● **WORK ORDER**:
Nothing but the lines holding the string "document" should appear in the answer. Copy them from the entries.
AVAILABLE DATA below:
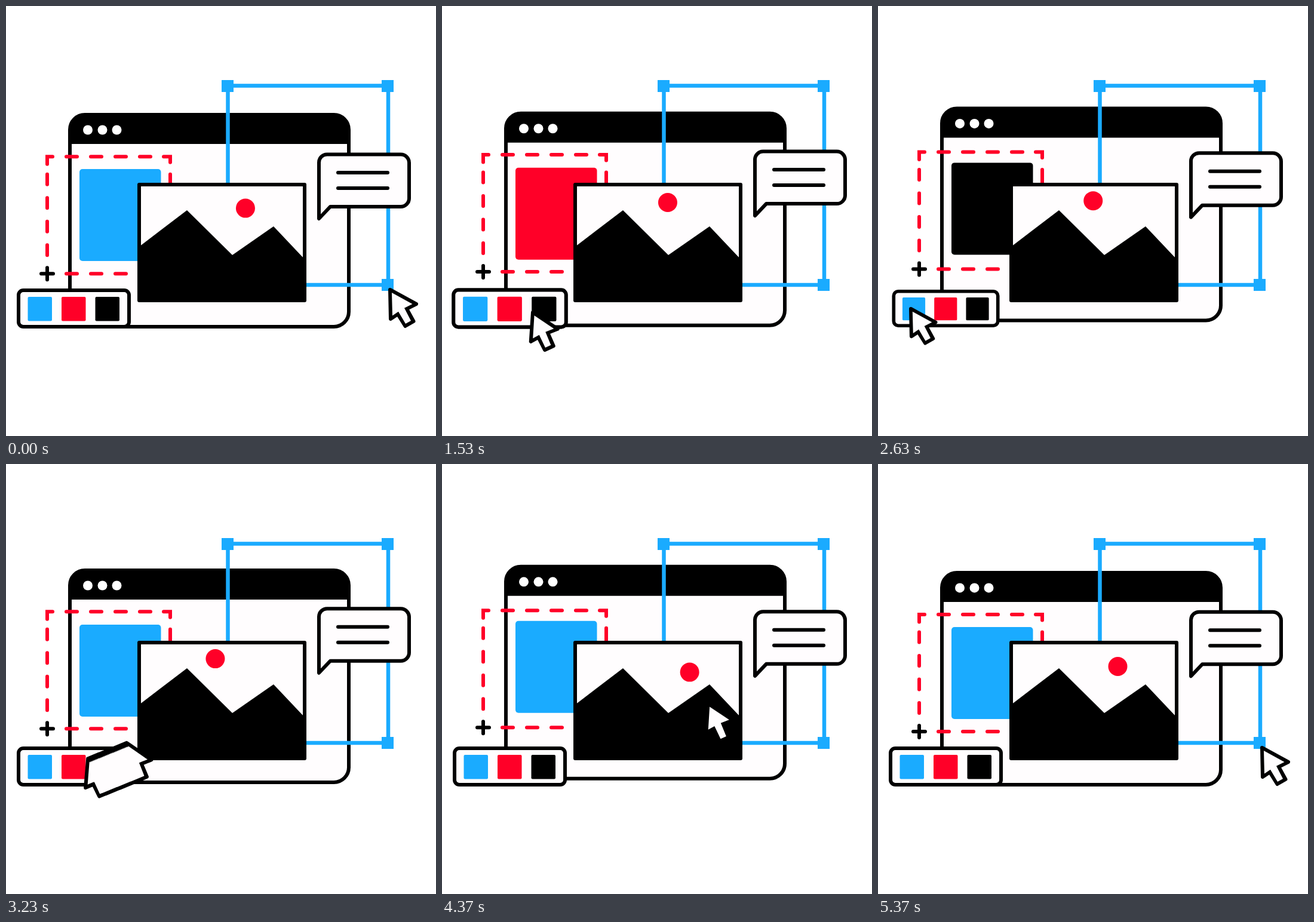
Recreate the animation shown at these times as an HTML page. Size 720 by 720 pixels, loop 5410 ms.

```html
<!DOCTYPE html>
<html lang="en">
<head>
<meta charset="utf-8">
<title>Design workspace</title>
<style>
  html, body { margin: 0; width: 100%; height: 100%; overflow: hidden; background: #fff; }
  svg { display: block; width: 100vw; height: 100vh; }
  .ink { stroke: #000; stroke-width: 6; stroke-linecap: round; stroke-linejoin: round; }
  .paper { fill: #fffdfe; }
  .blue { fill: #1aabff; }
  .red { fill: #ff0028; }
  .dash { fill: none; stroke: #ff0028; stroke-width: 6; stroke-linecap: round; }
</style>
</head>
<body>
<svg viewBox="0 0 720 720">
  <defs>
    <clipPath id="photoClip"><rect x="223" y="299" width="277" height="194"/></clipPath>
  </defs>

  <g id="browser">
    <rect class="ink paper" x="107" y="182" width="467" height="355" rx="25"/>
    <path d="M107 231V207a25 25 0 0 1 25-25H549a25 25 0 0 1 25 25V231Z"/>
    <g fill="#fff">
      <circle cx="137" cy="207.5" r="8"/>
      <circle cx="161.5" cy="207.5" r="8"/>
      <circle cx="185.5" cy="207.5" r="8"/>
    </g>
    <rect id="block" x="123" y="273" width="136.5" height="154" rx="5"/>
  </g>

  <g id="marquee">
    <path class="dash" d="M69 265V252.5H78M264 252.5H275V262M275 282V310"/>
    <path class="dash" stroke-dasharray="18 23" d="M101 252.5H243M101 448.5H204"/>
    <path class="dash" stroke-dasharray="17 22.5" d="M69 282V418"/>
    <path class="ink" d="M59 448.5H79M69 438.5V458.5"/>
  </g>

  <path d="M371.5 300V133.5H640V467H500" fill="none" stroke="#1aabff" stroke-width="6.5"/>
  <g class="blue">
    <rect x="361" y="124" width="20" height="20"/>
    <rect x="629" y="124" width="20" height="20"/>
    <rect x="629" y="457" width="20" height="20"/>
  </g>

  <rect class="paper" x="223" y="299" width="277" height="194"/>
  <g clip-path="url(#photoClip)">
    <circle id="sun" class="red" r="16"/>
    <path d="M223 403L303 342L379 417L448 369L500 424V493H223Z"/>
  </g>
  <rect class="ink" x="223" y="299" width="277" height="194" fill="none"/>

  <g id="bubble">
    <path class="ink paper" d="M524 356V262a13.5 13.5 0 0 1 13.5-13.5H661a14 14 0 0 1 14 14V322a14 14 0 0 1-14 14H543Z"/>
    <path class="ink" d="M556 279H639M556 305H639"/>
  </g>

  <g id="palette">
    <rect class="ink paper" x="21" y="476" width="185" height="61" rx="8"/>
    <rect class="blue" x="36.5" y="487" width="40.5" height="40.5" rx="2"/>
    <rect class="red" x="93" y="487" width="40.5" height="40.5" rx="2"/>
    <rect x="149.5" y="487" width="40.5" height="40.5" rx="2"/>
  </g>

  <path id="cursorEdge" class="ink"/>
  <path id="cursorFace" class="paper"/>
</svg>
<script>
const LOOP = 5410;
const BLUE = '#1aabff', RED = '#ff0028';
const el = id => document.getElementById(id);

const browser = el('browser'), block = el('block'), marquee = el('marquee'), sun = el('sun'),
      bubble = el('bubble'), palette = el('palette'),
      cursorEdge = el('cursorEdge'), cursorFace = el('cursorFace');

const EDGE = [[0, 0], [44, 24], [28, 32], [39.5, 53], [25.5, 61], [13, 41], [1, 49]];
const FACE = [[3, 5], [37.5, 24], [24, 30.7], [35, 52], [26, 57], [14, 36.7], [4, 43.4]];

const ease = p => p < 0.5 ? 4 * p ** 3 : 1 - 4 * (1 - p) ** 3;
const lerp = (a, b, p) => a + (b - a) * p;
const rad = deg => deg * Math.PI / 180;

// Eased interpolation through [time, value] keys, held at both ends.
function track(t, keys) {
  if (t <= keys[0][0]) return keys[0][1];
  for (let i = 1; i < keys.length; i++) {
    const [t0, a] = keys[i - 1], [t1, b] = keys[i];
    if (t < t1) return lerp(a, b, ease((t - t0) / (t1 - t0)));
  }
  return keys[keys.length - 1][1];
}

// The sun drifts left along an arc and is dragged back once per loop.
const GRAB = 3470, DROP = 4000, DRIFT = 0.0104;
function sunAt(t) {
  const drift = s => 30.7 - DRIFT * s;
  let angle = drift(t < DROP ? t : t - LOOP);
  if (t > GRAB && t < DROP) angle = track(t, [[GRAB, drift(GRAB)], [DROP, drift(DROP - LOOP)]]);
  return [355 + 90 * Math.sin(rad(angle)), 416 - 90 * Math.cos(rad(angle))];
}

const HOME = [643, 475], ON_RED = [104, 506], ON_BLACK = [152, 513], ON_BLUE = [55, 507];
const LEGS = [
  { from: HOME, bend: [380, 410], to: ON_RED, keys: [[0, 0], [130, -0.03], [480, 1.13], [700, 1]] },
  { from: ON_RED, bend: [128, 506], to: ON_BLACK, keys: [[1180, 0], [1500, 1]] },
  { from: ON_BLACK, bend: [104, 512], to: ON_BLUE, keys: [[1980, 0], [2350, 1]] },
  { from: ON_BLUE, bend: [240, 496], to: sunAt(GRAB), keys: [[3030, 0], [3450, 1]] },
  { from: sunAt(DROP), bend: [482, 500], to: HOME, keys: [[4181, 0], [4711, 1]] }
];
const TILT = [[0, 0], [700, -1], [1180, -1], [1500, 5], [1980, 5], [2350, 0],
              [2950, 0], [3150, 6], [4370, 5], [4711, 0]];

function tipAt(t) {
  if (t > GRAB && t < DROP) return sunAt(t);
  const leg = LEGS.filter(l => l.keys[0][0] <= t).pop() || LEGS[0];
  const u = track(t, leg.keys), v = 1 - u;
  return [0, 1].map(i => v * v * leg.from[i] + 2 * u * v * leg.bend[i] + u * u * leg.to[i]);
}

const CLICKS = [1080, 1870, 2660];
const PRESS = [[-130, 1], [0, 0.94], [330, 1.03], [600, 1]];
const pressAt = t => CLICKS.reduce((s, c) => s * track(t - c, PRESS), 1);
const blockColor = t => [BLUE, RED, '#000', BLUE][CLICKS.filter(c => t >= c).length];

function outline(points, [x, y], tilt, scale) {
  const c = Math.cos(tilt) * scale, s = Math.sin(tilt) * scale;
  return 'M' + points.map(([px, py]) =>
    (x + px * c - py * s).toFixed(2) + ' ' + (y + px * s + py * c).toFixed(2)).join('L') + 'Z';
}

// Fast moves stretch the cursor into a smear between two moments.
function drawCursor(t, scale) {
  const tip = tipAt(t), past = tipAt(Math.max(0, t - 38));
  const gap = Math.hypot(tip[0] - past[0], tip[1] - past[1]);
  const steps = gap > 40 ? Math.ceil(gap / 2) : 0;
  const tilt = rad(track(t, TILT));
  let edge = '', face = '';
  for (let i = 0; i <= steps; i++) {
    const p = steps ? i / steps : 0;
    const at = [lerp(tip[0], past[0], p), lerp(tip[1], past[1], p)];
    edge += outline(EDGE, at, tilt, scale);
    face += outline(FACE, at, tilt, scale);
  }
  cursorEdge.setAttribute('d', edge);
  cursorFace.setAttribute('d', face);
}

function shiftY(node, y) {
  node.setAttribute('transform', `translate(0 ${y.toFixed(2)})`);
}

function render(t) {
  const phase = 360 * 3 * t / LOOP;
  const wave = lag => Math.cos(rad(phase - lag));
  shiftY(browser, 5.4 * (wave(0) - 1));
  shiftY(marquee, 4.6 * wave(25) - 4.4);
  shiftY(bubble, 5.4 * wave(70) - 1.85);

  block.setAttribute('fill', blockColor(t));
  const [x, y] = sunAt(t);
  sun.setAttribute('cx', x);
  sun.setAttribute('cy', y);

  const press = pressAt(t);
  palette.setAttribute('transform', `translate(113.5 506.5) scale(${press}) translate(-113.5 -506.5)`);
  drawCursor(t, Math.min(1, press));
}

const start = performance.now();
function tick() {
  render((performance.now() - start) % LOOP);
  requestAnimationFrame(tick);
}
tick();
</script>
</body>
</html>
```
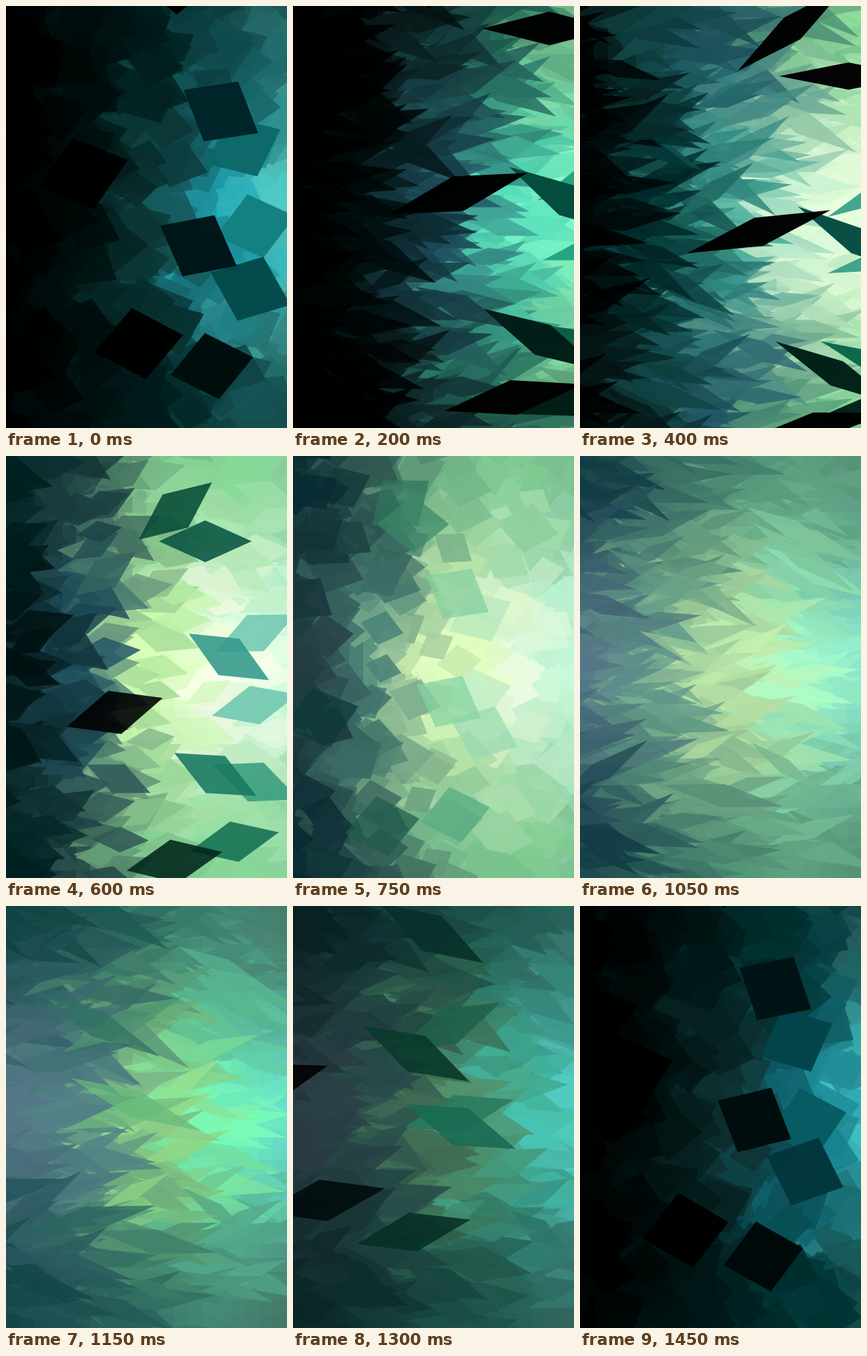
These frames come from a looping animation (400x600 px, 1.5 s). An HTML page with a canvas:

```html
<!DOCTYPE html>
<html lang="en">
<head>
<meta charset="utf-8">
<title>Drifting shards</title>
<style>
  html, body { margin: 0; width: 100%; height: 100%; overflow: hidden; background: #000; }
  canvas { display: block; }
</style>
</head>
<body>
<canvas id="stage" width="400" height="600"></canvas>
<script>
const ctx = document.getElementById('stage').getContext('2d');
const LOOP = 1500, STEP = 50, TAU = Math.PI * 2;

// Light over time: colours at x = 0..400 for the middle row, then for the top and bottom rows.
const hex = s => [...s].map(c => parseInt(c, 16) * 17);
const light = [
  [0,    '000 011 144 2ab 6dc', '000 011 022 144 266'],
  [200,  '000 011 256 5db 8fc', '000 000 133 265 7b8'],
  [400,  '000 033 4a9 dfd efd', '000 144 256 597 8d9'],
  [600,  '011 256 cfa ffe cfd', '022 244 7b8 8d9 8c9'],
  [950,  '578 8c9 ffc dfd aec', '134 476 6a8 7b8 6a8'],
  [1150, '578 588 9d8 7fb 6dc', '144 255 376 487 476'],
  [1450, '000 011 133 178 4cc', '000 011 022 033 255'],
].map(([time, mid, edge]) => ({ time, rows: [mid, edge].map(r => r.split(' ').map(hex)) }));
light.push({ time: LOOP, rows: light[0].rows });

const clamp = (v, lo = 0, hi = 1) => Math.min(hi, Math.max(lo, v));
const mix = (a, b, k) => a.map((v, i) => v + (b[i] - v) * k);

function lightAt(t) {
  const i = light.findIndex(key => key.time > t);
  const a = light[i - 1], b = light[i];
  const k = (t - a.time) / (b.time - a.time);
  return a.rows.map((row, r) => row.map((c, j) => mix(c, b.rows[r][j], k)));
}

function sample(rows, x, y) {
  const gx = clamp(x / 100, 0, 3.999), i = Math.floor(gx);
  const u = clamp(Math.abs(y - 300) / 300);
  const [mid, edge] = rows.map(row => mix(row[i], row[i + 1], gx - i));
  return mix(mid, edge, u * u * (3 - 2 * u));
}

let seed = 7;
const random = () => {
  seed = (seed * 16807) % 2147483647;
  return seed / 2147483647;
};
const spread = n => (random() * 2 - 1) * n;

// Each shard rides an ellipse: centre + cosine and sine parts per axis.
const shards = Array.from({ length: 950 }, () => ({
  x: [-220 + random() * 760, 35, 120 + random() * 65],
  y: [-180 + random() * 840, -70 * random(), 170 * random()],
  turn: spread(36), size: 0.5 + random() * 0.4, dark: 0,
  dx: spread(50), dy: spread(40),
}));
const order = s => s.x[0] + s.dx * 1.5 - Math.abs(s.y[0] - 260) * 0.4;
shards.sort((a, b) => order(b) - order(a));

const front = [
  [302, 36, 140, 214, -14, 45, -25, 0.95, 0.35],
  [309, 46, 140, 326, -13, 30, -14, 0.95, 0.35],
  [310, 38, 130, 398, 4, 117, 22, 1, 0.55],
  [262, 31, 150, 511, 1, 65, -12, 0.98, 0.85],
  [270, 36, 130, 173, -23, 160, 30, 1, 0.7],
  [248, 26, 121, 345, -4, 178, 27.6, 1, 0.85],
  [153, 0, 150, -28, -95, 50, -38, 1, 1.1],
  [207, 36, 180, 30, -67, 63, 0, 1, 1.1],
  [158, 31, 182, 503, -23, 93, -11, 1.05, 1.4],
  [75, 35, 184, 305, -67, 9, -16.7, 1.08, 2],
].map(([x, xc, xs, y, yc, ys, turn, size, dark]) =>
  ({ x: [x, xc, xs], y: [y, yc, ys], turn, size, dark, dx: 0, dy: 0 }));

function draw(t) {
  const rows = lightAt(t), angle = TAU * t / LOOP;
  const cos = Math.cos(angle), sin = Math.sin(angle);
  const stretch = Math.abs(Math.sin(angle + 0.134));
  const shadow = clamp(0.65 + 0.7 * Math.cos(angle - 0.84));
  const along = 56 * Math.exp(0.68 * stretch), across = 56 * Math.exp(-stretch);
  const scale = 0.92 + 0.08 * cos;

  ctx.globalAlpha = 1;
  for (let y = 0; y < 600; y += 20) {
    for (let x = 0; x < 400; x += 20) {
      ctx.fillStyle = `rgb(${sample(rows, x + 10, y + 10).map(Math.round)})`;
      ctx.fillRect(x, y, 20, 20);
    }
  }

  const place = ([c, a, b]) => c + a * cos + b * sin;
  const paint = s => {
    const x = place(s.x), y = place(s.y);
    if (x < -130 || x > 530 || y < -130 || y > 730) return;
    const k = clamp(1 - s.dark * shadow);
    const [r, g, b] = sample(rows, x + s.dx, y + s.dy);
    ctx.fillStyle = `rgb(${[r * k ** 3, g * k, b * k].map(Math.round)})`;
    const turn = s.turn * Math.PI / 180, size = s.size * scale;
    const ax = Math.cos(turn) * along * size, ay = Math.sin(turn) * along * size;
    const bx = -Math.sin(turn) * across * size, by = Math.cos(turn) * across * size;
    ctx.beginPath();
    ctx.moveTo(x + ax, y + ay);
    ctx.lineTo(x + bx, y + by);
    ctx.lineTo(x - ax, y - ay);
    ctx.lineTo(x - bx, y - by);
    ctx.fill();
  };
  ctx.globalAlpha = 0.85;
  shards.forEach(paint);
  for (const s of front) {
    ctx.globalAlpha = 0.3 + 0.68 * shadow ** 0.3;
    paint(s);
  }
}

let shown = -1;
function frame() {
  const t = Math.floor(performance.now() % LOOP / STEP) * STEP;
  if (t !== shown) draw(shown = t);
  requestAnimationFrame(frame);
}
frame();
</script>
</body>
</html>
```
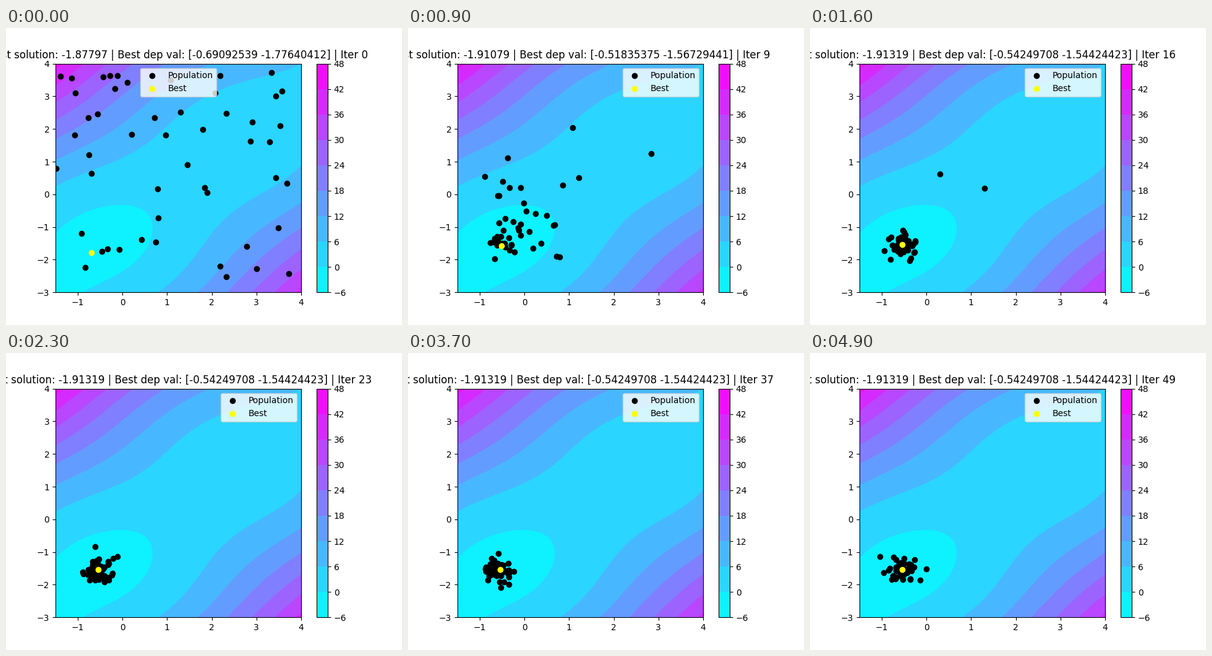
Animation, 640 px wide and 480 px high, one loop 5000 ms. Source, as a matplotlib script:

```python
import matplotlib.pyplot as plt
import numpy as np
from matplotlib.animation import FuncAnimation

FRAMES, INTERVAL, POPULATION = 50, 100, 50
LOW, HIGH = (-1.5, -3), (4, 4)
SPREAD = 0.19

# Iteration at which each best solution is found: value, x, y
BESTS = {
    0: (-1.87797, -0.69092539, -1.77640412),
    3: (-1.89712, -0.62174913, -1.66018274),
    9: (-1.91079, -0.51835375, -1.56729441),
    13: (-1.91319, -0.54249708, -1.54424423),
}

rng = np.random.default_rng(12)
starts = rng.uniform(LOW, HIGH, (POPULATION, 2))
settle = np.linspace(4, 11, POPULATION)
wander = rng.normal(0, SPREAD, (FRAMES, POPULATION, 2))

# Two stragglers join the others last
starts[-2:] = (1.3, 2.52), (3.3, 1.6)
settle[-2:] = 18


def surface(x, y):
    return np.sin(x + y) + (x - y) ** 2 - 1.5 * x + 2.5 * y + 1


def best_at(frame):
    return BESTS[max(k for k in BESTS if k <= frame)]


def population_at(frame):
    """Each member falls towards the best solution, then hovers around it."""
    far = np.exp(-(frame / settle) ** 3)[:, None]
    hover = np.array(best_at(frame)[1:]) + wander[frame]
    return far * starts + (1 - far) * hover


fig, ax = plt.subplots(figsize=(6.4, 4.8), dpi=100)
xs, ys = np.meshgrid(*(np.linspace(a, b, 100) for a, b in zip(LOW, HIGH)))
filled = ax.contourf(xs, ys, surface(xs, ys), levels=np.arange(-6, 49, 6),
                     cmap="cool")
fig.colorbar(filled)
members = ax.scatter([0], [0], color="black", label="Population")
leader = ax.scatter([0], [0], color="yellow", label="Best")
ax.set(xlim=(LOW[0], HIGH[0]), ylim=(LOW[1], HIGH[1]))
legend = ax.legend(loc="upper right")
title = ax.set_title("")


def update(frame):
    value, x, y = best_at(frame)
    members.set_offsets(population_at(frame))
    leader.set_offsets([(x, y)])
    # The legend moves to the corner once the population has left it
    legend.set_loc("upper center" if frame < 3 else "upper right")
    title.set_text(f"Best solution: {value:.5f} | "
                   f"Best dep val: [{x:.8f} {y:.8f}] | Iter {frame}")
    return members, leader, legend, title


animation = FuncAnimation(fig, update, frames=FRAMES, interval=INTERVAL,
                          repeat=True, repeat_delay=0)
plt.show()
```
End of AVAILABLE DATA.
● **EXPECTED ANSWER**:
const el = id => document.getElementById(id);
const ctx = document.getElementById('stage').getContext('2d');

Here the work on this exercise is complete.